Work required:
All lines from the entries below that contain the string "background" should be copied out.

***** Data records *****

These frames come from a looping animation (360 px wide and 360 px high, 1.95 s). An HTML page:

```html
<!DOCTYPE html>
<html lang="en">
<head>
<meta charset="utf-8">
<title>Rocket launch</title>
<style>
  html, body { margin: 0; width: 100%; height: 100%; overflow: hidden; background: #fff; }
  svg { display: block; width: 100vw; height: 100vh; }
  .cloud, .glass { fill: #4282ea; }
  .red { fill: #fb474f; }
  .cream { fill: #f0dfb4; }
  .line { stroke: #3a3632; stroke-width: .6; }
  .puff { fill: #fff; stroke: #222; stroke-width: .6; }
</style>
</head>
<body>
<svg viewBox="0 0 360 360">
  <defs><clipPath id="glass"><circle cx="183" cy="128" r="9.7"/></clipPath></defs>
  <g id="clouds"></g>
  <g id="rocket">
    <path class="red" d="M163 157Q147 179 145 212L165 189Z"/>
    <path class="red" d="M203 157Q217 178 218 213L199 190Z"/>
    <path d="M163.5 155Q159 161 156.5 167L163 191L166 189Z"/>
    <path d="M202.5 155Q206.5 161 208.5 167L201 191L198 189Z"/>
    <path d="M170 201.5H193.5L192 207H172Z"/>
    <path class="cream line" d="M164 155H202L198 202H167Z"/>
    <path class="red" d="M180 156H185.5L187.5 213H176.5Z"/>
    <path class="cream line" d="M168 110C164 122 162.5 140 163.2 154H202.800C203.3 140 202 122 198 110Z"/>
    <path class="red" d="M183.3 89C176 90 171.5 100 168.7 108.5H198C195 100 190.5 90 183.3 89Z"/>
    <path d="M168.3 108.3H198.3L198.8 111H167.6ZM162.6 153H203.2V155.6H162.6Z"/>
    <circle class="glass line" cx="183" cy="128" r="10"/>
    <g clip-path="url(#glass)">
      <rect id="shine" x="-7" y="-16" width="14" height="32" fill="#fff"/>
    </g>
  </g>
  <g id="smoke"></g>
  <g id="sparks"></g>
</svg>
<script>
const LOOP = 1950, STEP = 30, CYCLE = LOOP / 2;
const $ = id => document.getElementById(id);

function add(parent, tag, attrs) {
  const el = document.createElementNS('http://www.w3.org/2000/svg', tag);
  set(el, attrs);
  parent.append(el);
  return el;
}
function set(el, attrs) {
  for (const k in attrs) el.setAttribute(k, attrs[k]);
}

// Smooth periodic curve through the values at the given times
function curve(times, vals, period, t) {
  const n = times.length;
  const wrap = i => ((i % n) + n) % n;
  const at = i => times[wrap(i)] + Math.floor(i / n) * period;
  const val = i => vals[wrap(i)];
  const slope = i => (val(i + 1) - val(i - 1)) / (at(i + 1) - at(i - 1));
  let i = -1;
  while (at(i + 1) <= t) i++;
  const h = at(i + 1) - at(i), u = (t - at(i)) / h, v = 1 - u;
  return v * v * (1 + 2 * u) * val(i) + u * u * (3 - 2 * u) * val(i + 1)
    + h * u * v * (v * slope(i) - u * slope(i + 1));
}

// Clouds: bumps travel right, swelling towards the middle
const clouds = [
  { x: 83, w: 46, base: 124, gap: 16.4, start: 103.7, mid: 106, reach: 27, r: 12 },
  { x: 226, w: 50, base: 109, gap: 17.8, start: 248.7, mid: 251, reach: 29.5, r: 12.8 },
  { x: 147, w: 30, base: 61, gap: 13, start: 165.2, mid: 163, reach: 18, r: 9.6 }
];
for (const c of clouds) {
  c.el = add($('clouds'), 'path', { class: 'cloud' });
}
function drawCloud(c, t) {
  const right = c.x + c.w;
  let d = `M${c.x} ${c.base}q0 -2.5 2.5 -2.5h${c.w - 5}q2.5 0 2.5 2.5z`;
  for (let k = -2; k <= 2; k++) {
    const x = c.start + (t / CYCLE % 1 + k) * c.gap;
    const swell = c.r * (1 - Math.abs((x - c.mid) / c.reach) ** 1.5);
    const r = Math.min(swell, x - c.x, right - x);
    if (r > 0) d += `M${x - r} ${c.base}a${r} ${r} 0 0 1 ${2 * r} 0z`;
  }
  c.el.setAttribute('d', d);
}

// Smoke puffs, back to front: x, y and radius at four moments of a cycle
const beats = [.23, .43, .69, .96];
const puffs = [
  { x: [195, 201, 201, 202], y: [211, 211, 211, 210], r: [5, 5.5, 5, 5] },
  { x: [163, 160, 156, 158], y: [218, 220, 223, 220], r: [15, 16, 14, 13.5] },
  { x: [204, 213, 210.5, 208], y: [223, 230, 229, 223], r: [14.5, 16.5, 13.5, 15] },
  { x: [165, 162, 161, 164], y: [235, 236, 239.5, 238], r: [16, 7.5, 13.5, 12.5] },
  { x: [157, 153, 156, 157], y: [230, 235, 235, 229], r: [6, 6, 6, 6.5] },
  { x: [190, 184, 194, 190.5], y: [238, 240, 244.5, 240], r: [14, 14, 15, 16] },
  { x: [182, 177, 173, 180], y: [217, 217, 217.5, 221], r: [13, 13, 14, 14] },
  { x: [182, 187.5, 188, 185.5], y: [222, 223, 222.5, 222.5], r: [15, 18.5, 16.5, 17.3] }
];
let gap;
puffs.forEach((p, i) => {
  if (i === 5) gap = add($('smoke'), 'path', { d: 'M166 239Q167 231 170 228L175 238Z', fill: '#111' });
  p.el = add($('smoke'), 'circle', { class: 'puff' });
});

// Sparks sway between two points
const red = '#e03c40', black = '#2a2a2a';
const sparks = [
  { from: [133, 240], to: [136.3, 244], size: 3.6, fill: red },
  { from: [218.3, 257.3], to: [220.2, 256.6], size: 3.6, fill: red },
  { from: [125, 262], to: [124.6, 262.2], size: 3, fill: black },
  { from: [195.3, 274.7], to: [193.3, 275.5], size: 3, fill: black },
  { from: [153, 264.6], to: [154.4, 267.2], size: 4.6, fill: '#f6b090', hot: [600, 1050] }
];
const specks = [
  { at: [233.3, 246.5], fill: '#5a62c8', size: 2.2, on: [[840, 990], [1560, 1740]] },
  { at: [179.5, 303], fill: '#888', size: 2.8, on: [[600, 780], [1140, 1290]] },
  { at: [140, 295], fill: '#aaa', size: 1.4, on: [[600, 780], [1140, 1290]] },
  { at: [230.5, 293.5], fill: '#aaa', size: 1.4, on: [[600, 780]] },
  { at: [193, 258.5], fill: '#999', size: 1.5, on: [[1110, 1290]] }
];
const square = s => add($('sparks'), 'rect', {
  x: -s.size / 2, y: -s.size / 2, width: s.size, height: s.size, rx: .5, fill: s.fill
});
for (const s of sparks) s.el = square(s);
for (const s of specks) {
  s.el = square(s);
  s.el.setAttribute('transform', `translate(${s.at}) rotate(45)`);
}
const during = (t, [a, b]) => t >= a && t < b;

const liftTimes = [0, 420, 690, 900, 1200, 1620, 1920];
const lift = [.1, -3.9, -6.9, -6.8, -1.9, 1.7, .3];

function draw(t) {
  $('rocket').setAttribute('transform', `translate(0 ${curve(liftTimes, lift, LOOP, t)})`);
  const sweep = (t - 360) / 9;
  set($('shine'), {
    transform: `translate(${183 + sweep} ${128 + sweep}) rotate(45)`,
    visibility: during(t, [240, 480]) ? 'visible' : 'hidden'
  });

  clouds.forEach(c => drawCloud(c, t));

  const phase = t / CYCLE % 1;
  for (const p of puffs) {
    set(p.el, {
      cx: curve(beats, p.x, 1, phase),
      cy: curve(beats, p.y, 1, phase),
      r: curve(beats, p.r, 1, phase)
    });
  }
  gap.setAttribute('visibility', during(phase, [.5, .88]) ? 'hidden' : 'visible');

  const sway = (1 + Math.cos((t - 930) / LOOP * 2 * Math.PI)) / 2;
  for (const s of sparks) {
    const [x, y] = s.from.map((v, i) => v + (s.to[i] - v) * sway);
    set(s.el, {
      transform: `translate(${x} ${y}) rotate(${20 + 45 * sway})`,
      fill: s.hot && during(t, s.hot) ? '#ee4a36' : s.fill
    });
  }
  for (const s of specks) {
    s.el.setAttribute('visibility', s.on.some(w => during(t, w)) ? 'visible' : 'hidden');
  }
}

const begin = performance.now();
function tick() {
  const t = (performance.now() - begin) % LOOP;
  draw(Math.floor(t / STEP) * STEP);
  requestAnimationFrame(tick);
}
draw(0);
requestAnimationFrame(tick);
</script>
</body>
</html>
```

*****
***** Data records *****

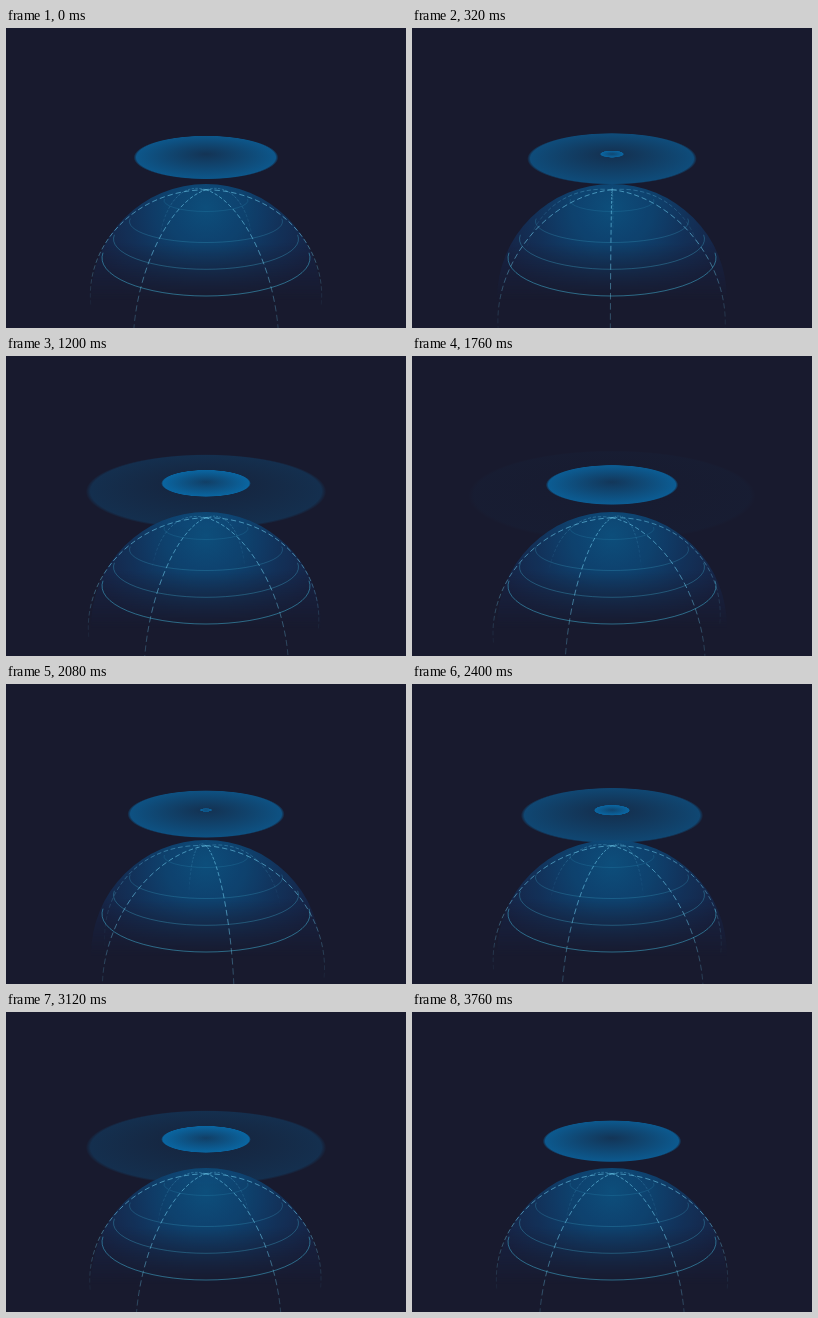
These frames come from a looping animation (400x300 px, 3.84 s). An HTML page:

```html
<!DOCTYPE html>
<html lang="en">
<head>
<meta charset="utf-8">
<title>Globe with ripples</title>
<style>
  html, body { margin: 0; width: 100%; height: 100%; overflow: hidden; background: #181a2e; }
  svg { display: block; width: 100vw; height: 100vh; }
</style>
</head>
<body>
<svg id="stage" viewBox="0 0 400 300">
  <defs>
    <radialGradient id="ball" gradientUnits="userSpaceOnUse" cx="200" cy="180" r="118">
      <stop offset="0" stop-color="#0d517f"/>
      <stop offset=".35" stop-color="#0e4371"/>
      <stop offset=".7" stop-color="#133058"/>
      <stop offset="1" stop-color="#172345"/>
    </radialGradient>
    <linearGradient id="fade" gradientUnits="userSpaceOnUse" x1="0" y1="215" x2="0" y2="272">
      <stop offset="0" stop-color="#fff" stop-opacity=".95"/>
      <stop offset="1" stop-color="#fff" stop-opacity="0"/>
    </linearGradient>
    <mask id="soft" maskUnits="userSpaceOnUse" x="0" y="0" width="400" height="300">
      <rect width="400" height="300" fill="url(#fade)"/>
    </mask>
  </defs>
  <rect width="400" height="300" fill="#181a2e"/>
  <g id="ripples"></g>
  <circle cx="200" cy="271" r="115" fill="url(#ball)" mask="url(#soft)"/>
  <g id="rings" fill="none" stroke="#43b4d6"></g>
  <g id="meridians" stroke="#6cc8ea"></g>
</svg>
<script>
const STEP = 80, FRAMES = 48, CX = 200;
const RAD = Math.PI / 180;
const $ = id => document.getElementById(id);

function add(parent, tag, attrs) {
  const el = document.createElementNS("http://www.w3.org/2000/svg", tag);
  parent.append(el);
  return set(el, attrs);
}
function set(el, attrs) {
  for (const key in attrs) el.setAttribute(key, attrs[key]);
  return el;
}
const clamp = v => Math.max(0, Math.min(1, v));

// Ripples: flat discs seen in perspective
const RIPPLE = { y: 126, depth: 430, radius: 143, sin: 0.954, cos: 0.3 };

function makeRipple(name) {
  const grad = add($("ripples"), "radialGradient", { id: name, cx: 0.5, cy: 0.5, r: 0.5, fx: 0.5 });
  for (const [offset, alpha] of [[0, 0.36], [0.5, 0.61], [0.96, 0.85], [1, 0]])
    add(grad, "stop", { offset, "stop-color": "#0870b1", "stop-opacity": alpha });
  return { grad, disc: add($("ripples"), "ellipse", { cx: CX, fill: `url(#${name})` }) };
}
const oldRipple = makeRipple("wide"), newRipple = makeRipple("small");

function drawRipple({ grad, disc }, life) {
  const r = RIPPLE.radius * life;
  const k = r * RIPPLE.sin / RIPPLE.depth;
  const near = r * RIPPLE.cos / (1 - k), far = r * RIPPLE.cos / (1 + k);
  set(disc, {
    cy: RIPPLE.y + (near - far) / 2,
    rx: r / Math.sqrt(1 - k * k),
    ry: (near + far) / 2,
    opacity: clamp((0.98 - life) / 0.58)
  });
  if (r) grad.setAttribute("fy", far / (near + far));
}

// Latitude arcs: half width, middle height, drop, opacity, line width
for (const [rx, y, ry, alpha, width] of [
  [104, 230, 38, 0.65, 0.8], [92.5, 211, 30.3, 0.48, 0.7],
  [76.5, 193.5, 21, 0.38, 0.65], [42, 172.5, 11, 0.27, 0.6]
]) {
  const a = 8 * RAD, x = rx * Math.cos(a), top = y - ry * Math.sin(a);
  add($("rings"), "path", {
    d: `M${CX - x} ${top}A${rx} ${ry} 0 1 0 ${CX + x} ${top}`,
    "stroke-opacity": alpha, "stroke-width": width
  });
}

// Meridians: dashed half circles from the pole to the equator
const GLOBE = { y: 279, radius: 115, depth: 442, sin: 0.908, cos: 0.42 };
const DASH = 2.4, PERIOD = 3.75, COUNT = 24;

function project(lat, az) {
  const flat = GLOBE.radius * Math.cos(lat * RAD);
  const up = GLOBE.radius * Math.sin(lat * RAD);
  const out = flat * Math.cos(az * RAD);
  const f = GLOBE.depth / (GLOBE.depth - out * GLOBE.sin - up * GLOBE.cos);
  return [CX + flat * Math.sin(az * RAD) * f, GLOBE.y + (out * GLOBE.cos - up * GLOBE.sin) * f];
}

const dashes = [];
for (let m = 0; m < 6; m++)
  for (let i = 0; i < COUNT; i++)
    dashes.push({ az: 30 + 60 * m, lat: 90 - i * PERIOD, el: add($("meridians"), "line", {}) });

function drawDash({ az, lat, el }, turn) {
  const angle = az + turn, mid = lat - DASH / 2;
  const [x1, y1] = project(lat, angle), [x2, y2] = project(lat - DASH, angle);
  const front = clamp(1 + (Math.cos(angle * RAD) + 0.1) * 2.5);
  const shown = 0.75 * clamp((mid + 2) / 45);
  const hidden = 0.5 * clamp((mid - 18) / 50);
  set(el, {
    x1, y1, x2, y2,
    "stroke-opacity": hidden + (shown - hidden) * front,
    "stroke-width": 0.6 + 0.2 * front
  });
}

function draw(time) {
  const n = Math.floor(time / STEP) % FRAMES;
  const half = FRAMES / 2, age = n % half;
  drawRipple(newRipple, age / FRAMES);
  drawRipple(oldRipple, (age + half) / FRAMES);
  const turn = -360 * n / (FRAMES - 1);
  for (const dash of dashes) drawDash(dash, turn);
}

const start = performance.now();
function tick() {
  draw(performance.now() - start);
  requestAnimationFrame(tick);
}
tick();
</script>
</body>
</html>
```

*****
***** Data records *****

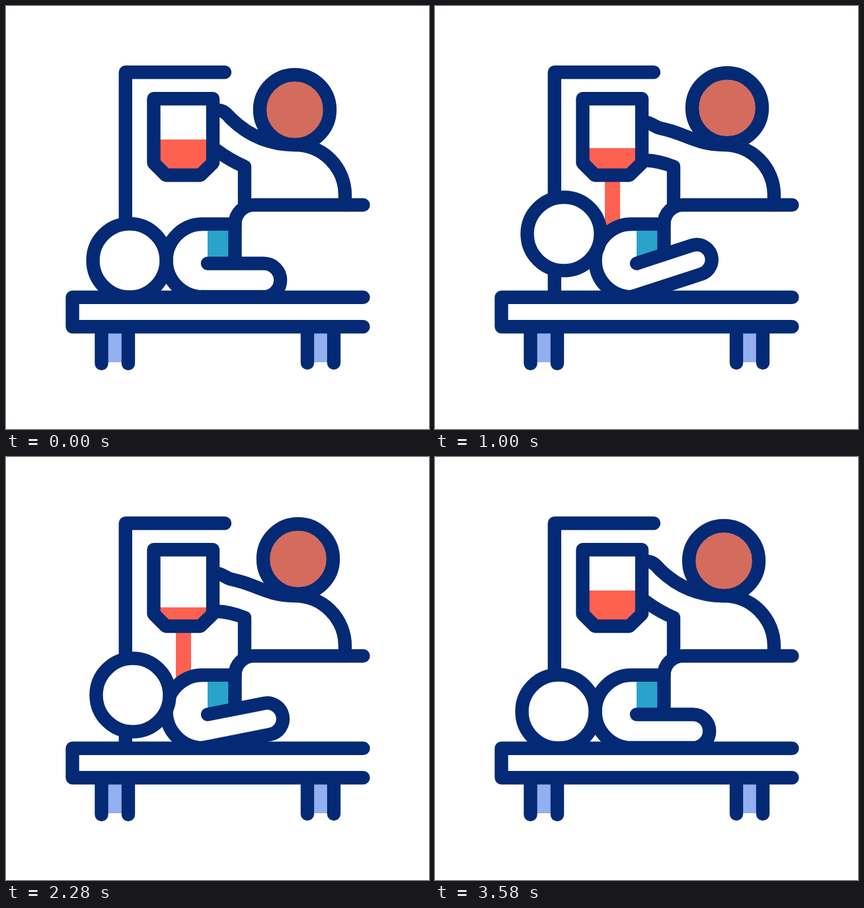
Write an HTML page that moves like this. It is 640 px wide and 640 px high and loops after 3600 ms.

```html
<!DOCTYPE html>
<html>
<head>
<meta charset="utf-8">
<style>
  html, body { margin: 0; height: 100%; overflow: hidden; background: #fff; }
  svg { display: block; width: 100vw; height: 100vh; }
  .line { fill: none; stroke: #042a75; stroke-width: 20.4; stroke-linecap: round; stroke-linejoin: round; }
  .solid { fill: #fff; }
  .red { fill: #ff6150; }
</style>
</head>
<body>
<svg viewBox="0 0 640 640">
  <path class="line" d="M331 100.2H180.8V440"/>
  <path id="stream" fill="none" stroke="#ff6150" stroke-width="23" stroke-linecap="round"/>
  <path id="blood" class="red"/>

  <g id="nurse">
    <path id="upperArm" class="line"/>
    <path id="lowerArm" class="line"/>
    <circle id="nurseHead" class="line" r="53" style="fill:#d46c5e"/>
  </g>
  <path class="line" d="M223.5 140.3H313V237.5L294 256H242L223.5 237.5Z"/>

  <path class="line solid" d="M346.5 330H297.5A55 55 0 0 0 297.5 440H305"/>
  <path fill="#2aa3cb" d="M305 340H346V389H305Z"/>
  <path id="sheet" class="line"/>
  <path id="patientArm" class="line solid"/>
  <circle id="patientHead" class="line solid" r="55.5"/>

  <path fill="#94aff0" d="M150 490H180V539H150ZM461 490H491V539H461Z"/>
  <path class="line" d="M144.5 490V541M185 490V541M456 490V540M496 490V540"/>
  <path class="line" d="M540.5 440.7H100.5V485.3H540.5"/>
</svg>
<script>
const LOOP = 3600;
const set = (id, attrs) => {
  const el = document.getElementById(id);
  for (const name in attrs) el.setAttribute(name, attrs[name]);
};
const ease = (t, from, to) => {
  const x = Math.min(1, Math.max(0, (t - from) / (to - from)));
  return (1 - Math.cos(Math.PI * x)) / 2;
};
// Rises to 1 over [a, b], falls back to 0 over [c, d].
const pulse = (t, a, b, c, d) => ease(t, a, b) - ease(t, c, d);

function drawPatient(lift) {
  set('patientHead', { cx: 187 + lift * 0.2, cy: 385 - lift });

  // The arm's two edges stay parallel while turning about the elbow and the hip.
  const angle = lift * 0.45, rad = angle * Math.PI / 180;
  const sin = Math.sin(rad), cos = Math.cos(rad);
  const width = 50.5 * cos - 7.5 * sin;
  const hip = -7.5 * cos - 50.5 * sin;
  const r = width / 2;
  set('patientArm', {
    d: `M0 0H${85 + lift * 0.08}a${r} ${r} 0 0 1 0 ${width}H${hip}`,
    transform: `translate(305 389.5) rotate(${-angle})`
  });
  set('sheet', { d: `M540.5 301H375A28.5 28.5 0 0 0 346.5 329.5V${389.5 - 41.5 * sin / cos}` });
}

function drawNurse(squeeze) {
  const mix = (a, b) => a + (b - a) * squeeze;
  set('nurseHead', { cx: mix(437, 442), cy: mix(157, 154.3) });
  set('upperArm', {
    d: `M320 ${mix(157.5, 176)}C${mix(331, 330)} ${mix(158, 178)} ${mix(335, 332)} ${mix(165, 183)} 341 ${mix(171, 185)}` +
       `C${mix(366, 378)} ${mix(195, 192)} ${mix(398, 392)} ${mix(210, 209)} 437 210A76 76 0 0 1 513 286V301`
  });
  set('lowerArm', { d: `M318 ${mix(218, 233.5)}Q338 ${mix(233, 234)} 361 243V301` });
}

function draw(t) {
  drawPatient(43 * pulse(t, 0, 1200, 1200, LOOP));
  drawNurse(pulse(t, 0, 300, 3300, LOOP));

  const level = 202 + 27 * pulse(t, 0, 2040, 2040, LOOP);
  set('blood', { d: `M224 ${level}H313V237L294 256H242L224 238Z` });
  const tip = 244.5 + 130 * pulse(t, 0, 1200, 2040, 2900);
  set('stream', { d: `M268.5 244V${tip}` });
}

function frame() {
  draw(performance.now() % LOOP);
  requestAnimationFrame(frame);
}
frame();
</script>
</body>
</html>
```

*****

Answer to the exercise:
  html, body { margin: 0; width: 100%; height: 100%; overflow: hidden; background: #fff; }
  html, body { margin: 0; width: 100%; height: 100%; overflow: hidden; background: #181a2e; }
  html, body { margin: 0; height: 100%; overflow: hidden; background: #fff; }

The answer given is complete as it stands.